First Students Begin New Dual Degree Program


Anne Harding

| Photo by Jörg Meyer

Second-year P&S students Deborah Smith and Michael May are the first P&S students to enroll in the new MD/MS in biomedical sciences program, launched to fill the gap between the scholarly projects program and the MD/PhD program.

Students complete a thesis after a wide-ranging exploration of their field of interest. Key components of the first year include the Medical Scholars Seminar, in which P&S students discuss and present on topics of interest in biomedical research, and the Research at P&S Seminars, a series of lectures specifically tailored to medical students and delivered by prominent Columbia faculty in a variety of research fields.

Also in the program’s first year, students search out, attend, and report on an additional 40 seminars of their choice at Columbia and other institutions throughout the city. “I have found that to be one of the highlights of my medical school experience so far,” says Mr. May. “The major clinical year is also important to determining what is next. That’s definitely the year when you learn the most about lots of different professions and get a better sense of what you want to do and therefore what you want to do research about.”

Mr. May, who has an undergraduate degree in mathematics from Columbia, is interested in radiation oncology. So far he has taken a graduate biology class in gene regulation, learned to program in R (a statistical computer programming language that can be used in many research fields), taken an online course in biostatistics at the Mailman School of Public Health, and conducted breast cancer research in radiation oncology. 

His interest in radiation oncology came about after a close friend was diagnosed with brain cancer at age 18. “That seemed like a field where I’d be able to apply that background and continue to do math and medicine, because there’s a lot of physics behind the designing of radiation procedures,” says Mr. May.

Although Mr. May did not know he wanted to pursue research during medical school, Ms. Smith, a Brown University graduate, was already planning on a career in academic medicine when she enrolled at P&S. “I was lucky enough to receive fantastic training in basic cell biology, molecular biology, genetics, biochemistry and bioinformatics in college, working on research focused on translation and ribosome biogenesis, and while working as a research fellow at the National Cancer Institute focusing on chromatin structure and epigenetic regulation of gene expression,” she says. “So, I am excited to participate in the MD/MS program to start making that transition into medical research while at P&S.”

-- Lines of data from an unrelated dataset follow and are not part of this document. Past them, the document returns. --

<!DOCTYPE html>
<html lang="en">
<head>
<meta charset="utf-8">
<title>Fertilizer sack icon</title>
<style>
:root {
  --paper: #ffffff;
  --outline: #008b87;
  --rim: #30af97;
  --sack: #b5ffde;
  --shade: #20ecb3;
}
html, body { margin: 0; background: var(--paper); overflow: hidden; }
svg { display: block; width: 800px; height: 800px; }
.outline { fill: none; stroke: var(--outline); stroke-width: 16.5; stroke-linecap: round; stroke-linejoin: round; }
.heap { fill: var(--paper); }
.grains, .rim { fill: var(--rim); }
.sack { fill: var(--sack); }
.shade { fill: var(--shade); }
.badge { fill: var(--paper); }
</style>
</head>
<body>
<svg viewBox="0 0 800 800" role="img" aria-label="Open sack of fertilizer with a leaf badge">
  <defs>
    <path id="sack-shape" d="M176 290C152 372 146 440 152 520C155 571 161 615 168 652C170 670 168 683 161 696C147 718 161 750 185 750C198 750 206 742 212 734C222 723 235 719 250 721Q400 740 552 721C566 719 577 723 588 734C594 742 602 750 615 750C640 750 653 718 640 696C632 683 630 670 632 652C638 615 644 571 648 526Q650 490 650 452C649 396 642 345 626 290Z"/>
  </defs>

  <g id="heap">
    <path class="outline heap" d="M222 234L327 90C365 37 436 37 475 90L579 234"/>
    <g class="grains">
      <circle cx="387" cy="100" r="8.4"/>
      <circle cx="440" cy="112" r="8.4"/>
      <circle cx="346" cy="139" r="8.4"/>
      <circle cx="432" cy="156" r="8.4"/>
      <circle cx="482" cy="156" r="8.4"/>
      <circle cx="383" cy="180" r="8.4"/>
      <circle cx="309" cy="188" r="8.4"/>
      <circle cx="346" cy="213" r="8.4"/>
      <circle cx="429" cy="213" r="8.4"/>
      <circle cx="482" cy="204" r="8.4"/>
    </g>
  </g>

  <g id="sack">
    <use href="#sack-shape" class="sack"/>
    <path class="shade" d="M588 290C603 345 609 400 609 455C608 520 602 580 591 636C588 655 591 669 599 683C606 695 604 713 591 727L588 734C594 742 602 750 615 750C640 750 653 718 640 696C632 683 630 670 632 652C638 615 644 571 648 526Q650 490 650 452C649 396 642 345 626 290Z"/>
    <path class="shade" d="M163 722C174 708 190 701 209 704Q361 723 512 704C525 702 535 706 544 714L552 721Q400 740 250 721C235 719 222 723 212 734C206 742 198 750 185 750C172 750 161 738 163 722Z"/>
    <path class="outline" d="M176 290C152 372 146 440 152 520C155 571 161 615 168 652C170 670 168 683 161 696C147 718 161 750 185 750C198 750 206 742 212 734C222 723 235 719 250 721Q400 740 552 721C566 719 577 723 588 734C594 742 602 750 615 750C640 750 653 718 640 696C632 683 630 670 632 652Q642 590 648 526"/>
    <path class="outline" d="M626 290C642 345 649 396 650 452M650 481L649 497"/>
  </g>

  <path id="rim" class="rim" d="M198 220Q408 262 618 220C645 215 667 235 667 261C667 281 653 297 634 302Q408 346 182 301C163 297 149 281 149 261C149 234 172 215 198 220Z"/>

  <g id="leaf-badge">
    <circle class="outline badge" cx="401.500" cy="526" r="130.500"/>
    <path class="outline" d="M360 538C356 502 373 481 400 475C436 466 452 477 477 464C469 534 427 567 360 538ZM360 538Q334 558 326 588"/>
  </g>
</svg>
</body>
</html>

So far, Ms. Smith has completed graduate-level coursework in statistical and computational methods in genetics and genomics and an independent study in biostatistics. “I spent the summer doing research on brain tumors in the pathology and radiation oncology departments and am continuing with clinical research in neurooncology this fall. 

“During my career, I hope to learn how to conduct meaningful clinically oriented research that helps bridge the gaps between basic cell biology, genetics, and biochemistry and the routine practice of clinical medicine, helping to integrate basic research findings into concrete and tangible advances in clinical practice,” says Ms. Smith. “The new MD/MS program seems like a great place to start.”

Elizabeth Shane, MD, professor of medicine at CUMC, leads the dual degree program as the new associate dean for student research at P&S. She also directs the basic research scholarly projects track. Patrice Spitalnik, MD, associate professor of pathology & cell biology at CUMC and associate director of the MD/PhD program, co-directs the MD/MS dual degree program.